To simply call Sue Bridehead a "love interest" is unfair to the character. She does, at times, basically serve the role of a protagonist. In fact, her actions and plans often drive the plot of the novel forward even more than Jude's do. However, Sue is a love interest in the truest sense. Jude spends much of the novel simply pursuing her.

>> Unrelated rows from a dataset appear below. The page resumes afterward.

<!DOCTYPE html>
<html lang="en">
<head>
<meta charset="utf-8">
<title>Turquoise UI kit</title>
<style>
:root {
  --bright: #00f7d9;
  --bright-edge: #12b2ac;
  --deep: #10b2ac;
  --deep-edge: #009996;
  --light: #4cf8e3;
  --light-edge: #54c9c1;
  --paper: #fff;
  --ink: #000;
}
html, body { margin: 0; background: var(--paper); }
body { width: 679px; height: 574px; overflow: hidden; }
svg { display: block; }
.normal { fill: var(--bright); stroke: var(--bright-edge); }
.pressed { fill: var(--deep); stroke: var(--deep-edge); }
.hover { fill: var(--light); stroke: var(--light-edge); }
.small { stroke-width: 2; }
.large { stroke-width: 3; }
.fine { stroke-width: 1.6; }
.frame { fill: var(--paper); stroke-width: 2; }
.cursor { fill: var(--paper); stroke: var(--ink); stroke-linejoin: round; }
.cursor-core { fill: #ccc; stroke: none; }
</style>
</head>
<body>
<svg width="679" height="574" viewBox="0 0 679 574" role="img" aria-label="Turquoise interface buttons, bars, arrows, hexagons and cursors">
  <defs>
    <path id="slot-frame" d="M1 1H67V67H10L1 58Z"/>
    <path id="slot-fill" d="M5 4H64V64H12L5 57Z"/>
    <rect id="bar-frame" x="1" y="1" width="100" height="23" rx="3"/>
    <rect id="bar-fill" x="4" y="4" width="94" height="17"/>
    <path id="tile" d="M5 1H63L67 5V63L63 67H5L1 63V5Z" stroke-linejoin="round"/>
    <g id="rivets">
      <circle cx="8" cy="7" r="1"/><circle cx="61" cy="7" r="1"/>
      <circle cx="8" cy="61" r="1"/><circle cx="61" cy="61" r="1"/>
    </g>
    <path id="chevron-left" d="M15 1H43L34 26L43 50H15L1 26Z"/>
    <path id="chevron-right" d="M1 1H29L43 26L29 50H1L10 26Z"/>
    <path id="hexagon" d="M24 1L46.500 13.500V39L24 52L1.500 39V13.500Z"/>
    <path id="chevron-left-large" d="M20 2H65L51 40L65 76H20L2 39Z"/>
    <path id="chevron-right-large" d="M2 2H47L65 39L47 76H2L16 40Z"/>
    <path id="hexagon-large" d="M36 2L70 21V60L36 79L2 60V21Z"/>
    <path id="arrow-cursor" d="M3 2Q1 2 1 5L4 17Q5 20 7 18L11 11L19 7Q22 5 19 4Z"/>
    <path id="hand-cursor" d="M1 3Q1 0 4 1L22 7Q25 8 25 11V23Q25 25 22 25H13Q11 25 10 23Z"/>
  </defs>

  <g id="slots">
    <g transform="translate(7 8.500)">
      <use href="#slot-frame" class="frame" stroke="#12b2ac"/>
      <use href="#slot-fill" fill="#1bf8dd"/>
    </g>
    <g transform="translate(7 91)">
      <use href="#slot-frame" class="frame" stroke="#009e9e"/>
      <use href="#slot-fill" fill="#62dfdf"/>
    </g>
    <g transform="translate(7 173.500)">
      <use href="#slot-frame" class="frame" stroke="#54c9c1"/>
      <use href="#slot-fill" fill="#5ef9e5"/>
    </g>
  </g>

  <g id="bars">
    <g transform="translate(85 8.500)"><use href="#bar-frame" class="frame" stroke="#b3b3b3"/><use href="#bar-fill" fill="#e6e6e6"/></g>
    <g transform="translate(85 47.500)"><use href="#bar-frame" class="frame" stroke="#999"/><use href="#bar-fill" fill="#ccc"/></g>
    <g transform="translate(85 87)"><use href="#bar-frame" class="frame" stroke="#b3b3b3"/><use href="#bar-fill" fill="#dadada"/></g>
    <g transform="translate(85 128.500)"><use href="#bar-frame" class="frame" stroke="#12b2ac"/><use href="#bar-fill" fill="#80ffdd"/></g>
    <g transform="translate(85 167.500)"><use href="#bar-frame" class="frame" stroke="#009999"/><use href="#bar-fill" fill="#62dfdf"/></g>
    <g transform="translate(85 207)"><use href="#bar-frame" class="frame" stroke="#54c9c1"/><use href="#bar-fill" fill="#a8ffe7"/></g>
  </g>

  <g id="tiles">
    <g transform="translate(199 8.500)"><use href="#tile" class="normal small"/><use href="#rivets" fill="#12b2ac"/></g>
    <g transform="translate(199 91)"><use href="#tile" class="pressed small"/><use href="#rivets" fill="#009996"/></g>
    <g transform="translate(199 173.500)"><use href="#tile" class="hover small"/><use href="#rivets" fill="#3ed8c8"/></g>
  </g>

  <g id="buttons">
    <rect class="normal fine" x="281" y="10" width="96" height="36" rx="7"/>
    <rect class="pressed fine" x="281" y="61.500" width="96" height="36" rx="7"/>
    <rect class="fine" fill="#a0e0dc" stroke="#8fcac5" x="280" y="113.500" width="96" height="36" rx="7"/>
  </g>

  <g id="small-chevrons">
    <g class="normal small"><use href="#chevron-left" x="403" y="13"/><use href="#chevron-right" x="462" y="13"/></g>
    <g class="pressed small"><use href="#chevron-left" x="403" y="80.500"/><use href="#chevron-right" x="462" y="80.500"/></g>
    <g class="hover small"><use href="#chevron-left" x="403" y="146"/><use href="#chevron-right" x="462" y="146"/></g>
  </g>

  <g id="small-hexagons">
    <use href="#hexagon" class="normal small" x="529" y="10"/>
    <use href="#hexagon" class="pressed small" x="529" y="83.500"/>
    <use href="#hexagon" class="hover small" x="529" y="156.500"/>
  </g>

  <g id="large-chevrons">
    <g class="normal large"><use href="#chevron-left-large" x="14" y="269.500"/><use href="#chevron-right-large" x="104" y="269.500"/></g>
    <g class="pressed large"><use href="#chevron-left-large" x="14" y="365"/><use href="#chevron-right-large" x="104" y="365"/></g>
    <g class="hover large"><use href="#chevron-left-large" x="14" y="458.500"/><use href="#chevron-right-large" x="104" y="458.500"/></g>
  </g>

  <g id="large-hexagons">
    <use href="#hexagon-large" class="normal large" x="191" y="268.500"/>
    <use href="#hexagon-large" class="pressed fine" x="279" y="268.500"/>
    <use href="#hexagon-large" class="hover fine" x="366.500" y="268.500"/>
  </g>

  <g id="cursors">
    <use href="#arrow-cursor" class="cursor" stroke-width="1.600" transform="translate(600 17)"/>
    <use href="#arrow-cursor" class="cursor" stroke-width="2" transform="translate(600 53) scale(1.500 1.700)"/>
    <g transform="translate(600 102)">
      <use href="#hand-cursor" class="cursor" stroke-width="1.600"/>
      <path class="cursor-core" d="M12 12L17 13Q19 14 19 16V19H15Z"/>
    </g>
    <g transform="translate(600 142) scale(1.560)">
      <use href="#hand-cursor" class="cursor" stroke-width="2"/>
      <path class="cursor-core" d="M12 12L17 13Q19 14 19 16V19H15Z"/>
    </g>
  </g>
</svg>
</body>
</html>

Luckily, Sue stands as one of the most fascinating characters of the era. There are those that see her as a truly independent woman in a time before independent women were accepted, while others could argue that Sue is simply not a fully formed human being—she's a set of ideals rather than a character. She's the toughest character in the book to figure out, which is what makes her so interesting. As Jude thinks to himself about the mystery that is Sue Bridehead, "His Sue's conduct was one lovely conundrum to him; he could say no more" (3.2.7).